The actual Bill Gates figures in this story. In 1997, I had a phone talk with Bill G, about the subject that Mark Z addressed in today's presentation. Bill had realized that the big thing missing from the web was an idea of identity. He wanted my help to figure this out and then make a presentation to the industry, but only after we did a lot of thinking. I remember meeting with one of his lieutennants in New Orleans later that year, but nothing came of the proposed collaboration, probably because I didn't have any ideas about how to get everyone to line up behind Microsoft (mostly because I didn't think it was a good idea).
So now we know what Zuckerberg's megalomania is, and he's brilliant, and hired the right guys (the FF team) to make it happen. But think about the role he's cast himself in for a minute. Facebook is to be the identity system for the web. A company? That just can't work. I can't believe he doesn't know that. Even Bill Gates didn't have the audacity to propose that! ">
I'm sure their software will scale. It certainly is well-designed. But Facebook is a company and we just can't go there. That's about all I have to say right now. Probably will have more to say later.
PS: The OPML Editor is a distro of Frontier, which has been GPL'd for 5 years. I think it sucks that it has no JSON support. But it works for me, there's no other environment that's even remotely as rich, so I'm not switching. If you want to avoid missed opportunities like this in the future, get on board, fill in the gaps.
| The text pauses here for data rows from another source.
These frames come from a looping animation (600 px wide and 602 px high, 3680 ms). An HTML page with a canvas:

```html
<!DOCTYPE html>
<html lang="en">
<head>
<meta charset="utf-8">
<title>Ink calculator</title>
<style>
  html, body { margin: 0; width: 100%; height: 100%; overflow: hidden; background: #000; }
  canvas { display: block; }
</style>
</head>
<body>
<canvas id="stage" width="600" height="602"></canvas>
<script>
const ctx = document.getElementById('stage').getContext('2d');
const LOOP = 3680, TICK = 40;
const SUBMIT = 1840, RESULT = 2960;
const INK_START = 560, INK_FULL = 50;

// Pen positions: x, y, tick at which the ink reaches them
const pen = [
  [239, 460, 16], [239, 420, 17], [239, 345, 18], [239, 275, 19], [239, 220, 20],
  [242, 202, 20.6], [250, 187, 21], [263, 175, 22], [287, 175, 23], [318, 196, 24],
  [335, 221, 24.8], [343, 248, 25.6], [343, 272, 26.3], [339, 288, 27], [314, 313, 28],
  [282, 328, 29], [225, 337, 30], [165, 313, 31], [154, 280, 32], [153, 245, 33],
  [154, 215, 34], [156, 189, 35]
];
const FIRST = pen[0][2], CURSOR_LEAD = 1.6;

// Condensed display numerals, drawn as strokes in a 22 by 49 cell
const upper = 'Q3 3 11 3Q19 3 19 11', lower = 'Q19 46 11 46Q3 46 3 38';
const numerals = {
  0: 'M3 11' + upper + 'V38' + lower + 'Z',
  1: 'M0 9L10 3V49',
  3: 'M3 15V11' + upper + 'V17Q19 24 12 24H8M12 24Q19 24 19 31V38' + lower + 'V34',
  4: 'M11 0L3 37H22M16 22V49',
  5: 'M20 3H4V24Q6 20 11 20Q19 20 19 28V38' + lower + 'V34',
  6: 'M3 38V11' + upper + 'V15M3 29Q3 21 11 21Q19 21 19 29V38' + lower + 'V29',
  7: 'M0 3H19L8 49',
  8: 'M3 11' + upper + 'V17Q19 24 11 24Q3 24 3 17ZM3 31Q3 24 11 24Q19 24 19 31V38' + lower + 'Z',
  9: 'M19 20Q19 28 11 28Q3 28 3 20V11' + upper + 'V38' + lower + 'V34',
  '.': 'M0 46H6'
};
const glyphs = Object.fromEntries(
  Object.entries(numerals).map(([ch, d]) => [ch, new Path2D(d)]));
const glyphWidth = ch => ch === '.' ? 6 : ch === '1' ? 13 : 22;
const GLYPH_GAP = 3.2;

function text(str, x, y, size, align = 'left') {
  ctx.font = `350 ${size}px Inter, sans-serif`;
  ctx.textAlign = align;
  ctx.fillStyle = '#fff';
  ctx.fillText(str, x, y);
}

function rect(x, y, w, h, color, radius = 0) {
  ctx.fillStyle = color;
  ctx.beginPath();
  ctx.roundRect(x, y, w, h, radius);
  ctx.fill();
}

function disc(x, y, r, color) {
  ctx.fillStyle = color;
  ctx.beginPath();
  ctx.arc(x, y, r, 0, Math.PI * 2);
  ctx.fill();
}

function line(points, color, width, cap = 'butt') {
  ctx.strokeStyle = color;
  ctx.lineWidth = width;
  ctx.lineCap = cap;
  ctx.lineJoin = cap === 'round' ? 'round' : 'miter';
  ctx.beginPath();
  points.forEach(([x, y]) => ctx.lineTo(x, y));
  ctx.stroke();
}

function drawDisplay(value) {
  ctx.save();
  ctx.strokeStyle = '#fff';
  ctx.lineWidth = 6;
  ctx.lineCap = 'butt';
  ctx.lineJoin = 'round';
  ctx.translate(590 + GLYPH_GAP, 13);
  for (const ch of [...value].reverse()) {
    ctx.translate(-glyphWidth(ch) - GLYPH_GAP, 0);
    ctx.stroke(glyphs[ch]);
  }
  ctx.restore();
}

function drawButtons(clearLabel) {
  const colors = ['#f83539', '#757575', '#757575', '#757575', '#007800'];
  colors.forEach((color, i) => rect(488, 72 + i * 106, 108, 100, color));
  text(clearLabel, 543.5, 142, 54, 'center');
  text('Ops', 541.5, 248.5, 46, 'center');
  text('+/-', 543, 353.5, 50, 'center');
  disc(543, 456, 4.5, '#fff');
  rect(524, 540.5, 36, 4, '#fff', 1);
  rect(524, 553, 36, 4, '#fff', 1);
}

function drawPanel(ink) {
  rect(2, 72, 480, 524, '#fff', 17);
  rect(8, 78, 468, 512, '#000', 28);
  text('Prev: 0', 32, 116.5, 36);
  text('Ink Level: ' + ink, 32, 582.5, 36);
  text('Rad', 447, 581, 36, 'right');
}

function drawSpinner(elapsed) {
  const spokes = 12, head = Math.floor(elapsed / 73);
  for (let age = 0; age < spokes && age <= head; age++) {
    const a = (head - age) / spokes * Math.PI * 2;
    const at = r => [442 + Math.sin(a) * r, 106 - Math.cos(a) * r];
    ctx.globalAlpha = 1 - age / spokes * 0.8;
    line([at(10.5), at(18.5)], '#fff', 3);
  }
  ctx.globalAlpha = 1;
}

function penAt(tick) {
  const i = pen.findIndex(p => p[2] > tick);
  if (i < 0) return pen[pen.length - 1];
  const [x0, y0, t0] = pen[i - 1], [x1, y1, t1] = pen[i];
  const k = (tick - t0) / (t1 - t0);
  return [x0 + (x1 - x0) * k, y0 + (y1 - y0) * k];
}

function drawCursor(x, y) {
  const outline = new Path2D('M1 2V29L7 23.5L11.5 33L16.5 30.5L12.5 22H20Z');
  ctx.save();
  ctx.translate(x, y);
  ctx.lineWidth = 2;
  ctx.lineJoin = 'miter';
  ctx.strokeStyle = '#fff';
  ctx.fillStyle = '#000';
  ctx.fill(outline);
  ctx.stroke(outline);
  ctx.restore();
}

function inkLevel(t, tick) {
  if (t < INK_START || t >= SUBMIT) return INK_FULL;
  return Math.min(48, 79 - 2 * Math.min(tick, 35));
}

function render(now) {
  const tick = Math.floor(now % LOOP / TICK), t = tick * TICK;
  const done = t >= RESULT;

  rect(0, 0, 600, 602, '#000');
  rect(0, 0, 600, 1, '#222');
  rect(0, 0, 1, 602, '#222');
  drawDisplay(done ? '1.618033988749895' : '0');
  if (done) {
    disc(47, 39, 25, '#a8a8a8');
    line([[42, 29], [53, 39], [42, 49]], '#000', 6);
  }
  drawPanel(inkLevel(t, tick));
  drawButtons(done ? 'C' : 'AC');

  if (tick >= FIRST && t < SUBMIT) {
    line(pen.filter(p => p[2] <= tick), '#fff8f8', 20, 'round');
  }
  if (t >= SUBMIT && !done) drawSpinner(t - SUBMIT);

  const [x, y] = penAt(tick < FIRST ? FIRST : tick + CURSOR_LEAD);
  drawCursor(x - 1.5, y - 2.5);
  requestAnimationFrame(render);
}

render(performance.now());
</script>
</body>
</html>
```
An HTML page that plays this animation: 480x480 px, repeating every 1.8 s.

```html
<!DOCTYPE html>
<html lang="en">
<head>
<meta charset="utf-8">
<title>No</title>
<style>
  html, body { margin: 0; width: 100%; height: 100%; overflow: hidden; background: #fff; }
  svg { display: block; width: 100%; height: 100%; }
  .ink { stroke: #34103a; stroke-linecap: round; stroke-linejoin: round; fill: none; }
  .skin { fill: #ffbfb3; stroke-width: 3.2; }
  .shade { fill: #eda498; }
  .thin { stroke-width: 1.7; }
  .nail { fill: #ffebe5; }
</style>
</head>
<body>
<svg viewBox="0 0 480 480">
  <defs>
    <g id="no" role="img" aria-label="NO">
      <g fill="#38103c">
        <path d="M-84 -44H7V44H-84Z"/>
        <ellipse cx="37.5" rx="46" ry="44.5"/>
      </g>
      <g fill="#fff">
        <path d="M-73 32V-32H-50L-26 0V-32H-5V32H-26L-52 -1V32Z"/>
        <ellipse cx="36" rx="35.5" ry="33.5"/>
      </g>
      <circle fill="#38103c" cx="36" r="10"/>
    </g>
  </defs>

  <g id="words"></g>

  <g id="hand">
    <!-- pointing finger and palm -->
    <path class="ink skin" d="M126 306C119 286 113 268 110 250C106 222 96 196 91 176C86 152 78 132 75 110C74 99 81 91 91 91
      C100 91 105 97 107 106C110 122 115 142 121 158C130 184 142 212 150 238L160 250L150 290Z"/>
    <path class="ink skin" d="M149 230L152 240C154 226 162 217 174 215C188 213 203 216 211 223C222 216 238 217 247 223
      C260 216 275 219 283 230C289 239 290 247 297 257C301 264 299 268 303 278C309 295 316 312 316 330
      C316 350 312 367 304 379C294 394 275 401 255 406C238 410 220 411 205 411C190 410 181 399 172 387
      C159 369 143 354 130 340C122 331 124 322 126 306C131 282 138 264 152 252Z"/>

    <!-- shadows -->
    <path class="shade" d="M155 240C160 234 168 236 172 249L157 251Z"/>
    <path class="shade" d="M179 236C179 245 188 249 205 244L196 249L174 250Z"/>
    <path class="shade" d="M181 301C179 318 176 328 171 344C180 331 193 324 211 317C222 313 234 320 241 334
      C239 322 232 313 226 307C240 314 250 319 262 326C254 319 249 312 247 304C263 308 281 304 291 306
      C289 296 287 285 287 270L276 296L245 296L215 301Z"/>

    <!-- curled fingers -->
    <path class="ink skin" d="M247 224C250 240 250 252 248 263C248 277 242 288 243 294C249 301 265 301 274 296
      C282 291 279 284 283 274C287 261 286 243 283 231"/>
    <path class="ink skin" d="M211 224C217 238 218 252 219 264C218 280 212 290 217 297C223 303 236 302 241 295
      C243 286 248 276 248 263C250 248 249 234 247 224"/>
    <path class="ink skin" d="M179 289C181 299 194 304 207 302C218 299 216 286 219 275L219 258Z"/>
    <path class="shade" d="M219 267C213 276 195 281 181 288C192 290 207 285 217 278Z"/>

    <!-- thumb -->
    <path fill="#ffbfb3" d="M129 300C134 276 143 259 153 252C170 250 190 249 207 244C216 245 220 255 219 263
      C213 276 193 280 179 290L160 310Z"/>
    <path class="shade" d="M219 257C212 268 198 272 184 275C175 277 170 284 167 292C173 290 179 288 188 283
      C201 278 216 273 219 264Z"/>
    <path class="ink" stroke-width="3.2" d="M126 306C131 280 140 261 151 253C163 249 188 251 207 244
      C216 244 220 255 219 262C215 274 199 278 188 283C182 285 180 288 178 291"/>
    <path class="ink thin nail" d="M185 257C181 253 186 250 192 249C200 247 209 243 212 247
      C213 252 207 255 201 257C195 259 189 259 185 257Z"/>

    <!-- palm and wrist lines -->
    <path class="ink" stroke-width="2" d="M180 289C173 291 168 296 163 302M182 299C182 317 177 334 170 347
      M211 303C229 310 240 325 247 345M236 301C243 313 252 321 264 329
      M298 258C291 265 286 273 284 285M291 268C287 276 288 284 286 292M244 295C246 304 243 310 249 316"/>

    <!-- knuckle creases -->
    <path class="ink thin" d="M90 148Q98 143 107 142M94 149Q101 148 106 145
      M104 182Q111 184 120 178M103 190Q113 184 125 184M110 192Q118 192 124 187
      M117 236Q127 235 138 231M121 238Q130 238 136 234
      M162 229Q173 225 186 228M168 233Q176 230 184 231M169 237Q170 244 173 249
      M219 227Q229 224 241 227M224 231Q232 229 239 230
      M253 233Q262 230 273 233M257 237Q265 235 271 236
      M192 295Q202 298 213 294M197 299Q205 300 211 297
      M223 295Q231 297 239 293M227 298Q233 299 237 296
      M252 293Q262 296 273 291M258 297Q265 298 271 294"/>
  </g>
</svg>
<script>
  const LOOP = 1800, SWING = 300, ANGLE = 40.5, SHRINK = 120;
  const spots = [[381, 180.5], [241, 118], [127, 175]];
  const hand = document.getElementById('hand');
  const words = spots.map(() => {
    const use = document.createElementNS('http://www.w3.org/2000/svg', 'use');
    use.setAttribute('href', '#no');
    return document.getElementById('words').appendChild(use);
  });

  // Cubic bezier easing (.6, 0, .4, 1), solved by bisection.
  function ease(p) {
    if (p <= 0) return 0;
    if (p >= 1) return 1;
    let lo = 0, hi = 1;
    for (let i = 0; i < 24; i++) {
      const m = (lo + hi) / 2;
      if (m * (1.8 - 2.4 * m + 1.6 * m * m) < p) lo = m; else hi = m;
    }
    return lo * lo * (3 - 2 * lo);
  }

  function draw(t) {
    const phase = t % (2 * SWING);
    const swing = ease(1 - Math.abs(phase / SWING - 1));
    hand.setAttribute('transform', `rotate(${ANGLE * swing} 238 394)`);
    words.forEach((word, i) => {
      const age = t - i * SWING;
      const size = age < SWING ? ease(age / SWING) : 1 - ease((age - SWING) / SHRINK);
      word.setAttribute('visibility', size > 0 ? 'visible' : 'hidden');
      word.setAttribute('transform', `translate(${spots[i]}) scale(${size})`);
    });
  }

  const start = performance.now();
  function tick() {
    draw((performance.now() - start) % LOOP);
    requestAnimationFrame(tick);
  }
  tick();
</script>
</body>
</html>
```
We need JSON support, one of many things that are needed. If you can make it happen, you will be an official good person.
PPS: According to Abraham Vegh the Twitter API will shortly be JSON-only. I didn't know that. Well, that'll be the end of my code working with their code. Even if we had JSON support in Frontier, I am under no circumstances going to re-code all my glue code. What a freaking waste of time that would be. ">
I'm kind of disappointed that there wasn't much uptake on other blogs re what comes after location -- but not really surprised. There's an almost unconscious presumption that anything innovative will come with an earth-shaking Steve Jobs-like announcement, not with a short and simple blog post. Regardless I think it's an important idea, one worth beating the drum about.
Kris Cobbaert voices a frequent concern -- how could my Droid know what my intentions are? How could it know which direction I'm going in? It's a good question, but I wouldn't have suggested this if I hadn't already very clearly told it where I am going, in at least two ways:
1. The Droid has a very nice Maps app that's obviously a Droidization of their Maps website. On each segment of my trip, usually at the beginning of the day, I program it with my goal for the day. That way I can instantly see how I'm doing by simply turning the Droid on, visiting the Maps app and refreshing.
2. Even if I haven't used the Maps app to plan my day, there's always GPS. It can plot out a series of samplings, and unless I'm traveling in circles (happened yesterday in Central Park), it should be pretty obvious whether my goal is east or west of where I am. At least it could skew the recommendations in what is my likely direction, based on GPS data.
An aside, ever had the experience in an airport as you walk past a door that automatically opens when someone approaches it? The same algorithm that the Droid uses could be used here to keep the door closed if you're walking by the door and not into it.
A valid point was raised several times -- if you're using the Droid to locate an emergency service, like a hospital, you want the maps app to ignore your vector and just tell you where the closest emergency room is. No doubt there's a difference between a life-saving doctor and a mood-saving Starbucks.
Proximity is too crude a measure sometimes, sometimes we want our algorithms to be aware of where we're going. That is, to be vector-aware.